- Opening Delimiter -

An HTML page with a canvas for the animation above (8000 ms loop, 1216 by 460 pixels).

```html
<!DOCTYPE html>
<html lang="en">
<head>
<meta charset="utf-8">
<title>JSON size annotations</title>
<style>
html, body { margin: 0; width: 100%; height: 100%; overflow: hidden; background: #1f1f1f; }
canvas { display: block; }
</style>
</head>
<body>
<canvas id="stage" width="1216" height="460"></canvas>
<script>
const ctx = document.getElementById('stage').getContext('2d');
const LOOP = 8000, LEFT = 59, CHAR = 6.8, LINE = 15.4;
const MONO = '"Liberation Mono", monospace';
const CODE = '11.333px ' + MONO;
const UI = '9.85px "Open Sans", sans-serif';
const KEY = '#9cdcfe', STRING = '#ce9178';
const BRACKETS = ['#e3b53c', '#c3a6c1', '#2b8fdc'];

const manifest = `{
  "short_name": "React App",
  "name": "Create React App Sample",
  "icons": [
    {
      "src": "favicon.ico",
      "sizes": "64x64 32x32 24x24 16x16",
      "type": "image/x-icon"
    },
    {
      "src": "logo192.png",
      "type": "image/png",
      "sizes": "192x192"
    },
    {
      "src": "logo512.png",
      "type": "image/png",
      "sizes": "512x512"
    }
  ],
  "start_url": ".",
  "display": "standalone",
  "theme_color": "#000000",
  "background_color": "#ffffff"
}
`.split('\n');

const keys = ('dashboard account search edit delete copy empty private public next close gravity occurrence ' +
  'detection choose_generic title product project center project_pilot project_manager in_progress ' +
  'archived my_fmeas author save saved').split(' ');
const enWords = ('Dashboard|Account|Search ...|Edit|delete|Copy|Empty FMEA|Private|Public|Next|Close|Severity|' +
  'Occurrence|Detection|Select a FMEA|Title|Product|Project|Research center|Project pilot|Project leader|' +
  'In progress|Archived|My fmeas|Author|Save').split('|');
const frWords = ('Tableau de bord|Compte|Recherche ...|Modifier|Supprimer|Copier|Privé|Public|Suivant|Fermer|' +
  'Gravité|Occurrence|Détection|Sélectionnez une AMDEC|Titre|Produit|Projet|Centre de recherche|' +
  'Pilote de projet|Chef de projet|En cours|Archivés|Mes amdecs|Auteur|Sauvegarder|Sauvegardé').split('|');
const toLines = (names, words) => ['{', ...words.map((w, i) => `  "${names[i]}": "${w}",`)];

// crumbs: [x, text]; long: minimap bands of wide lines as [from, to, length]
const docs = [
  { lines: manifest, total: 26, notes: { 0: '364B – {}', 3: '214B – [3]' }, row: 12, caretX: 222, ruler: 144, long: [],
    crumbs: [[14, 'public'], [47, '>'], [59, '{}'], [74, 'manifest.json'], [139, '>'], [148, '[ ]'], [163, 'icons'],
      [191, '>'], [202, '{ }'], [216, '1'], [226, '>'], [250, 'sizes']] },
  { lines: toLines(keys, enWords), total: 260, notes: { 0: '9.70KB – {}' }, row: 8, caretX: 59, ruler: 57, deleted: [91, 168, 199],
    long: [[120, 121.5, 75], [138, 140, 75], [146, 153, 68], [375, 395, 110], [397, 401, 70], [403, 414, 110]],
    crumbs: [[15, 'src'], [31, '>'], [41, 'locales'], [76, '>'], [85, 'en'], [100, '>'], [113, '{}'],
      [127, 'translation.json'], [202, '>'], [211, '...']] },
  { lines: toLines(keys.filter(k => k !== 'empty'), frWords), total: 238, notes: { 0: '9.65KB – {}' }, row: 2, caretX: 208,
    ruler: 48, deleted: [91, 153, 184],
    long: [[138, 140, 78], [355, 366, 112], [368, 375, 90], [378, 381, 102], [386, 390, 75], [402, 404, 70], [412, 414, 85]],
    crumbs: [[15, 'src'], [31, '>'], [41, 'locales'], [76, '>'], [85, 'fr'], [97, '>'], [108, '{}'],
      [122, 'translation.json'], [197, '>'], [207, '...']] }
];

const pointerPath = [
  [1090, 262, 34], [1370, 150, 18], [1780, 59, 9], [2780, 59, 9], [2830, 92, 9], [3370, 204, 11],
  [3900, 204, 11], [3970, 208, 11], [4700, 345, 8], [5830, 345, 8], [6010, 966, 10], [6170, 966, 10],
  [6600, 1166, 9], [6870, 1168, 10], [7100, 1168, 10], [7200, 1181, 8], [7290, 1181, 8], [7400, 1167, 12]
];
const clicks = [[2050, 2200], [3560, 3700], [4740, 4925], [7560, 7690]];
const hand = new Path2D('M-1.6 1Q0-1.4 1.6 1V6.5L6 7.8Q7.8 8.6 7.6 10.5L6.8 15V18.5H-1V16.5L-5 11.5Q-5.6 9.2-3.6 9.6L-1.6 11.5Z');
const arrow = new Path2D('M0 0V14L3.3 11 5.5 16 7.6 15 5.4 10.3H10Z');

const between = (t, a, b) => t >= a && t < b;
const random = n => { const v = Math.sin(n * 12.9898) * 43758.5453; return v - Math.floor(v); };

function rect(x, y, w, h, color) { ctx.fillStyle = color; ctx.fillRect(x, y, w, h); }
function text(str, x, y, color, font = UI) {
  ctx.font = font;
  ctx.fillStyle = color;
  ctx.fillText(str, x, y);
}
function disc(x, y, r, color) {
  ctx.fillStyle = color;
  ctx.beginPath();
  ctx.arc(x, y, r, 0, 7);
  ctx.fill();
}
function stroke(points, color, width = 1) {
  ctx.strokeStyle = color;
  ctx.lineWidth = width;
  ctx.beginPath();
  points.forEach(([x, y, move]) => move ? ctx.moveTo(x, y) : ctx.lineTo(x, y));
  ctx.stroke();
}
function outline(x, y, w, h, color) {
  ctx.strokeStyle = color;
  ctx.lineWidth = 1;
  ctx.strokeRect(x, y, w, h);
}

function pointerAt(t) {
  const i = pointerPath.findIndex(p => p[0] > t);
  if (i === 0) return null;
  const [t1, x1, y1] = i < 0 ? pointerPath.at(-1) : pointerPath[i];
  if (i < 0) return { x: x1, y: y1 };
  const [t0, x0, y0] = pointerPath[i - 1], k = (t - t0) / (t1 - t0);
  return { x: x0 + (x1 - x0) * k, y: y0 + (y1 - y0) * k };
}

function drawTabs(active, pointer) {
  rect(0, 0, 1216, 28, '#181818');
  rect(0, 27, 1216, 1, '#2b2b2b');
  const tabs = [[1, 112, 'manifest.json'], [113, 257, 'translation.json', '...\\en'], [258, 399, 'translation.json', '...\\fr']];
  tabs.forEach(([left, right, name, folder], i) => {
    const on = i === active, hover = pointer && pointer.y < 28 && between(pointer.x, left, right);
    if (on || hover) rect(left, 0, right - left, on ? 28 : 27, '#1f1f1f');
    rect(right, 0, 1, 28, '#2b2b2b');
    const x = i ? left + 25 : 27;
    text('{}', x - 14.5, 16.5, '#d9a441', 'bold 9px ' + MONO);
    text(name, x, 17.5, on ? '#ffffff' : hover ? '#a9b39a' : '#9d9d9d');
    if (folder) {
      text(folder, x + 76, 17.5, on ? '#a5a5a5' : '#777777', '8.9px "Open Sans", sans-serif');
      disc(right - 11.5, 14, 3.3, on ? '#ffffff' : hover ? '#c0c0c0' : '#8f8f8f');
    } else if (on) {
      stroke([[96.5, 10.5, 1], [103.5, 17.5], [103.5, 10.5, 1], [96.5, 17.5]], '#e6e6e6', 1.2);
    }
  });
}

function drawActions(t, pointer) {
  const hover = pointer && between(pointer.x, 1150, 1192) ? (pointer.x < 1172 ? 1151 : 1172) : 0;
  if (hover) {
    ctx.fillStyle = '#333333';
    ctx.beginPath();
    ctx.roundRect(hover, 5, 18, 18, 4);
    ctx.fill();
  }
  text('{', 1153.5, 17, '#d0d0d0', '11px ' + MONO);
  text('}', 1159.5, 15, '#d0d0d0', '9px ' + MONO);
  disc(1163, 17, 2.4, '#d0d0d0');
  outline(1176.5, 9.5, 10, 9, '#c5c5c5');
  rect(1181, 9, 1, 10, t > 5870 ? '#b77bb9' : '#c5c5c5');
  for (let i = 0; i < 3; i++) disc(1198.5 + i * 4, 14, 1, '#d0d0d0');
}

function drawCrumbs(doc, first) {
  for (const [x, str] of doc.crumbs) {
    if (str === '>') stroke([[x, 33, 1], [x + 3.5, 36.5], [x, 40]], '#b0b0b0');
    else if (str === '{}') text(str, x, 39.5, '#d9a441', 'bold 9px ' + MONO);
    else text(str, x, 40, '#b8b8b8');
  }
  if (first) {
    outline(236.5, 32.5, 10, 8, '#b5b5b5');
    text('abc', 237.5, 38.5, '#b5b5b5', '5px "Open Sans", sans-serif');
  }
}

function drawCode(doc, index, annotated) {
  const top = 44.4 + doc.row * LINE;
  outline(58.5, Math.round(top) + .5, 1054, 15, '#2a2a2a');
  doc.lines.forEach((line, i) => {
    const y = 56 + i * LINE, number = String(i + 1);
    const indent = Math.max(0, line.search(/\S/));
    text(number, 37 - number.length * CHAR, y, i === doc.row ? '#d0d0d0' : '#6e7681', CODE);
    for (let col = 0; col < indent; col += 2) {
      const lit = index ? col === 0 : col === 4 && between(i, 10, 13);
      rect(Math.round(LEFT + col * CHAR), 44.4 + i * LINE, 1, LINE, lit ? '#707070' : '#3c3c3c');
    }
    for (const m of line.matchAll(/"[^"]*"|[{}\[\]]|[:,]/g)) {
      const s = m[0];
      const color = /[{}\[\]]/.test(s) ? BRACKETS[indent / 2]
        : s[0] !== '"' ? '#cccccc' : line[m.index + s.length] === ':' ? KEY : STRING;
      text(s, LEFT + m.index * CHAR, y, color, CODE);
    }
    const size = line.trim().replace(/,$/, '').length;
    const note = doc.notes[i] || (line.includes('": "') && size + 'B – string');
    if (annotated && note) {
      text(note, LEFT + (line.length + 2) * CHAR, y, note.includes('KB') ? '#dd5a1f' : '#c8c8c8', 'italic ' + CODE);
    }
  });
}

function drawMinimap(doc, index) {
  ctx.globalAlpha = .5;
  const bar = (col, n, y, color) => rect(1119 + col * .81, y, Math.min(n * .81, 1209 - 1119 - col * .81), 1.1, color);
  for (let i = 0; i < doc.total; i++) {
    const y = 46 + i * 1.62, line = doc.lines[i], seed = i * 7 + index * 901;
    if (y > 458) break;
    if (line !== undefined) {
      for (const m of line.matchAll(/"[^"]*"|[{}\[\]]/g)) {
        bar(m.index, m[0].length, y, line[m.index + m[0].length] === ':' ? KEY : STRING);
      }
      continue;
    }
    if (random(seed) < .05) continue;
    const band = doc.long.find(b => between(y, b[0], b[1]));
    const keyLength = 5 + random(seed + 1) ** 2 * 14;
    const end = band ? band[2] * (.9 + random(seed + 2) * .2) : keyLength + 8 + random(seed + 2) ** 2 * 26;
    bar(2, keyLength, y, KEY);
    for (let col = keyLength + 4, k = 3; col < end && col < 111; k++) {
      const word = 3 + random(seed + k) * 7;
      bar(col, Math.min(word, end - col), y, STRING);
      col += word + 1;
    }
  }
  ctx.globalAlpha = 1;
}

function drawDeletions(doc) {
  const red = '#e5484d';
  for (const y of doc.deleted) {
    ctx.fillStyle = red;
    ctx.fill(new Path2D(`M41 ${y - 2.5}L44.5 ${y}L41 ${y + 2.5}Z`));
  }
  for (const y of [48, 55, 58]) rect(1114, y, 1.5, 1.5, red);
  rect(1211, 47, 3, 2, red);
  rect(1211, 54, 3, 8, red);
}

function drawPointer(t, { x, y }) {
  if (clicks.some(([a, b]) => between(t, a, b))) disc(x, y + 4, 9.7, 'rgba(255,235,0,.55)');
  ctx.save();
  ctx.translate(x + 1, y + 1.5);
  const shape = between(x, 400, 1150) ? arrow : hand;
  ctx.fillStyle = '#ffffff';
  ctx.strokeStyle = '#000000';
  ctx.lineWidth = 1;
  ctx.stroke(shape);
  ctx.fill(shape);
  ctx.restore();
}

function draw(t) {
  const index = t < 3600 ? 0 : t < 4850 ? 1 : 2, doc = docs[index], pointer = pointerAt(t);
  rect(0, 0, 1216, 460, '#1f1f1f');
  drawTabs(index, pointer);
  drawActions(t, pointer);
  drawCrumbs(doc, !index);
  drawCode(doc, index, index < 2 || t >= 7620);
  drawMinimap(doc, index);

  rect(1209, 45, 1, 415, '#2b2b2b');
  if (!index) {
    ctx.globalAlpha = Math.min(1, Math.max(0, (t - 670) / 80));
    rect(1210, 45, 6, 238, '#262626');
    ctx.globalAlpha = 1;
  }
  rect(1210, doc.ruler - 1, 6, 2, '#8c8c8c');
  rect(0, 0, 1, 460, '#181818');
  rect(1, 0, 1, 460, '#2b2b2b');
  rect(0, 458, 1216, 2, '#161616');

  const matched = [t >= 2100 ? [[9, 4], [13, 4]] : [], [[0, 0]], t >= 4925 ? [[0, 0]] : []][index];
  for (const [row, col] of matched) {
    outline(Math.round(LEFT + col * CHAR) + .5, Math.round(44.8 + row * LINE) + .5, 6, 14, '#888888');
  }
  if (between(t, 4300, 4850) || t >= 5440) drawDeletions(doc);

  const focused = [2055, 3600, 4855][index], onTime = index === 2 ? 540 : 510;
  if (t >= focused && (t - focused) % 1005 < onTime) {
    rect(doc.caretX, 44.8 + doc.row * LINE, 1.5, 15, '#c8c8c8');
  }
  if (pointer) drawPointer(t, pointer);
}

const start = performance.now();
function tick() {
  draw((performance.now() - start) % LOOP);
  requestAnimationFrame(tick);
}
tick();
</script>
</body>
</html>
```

- Closing Delimiter -

> [Task goal]
The lines to copy are those in the records above containing the word "Math".

> [Answer area]
const random = n => { const v = Math.sin(n * 12.9898) * 43758.5453; return v - Math.floor(v); };
  outline(58.5, Math.round(top) + .5, 1054, 15, '#2a2a2a');
    const indent = Math.max(0, line.search(/\S/));
      rect(Math.round(LEFT + col * CHAR), 44.4 + i * LINE, 1, LINE, lit ? '#707070' : '#3c3c3c');
  const bar = (col, n, y, color) => rect(1119 + col * .81, y, Math.min(n * .81, 1209 - 1119 - col * .81), 1.1, color);
      bar(col, Math.min(word, end - col), y, STRING);
    ctx.globalAlpha = Math.min(1, Math.max(0, (t - 670) / 80));
    outline(Math.round(LEFT + col * CHAR) + .5, Math.round(44.8 + row * LINE) + .5, 6, 14, '#888888');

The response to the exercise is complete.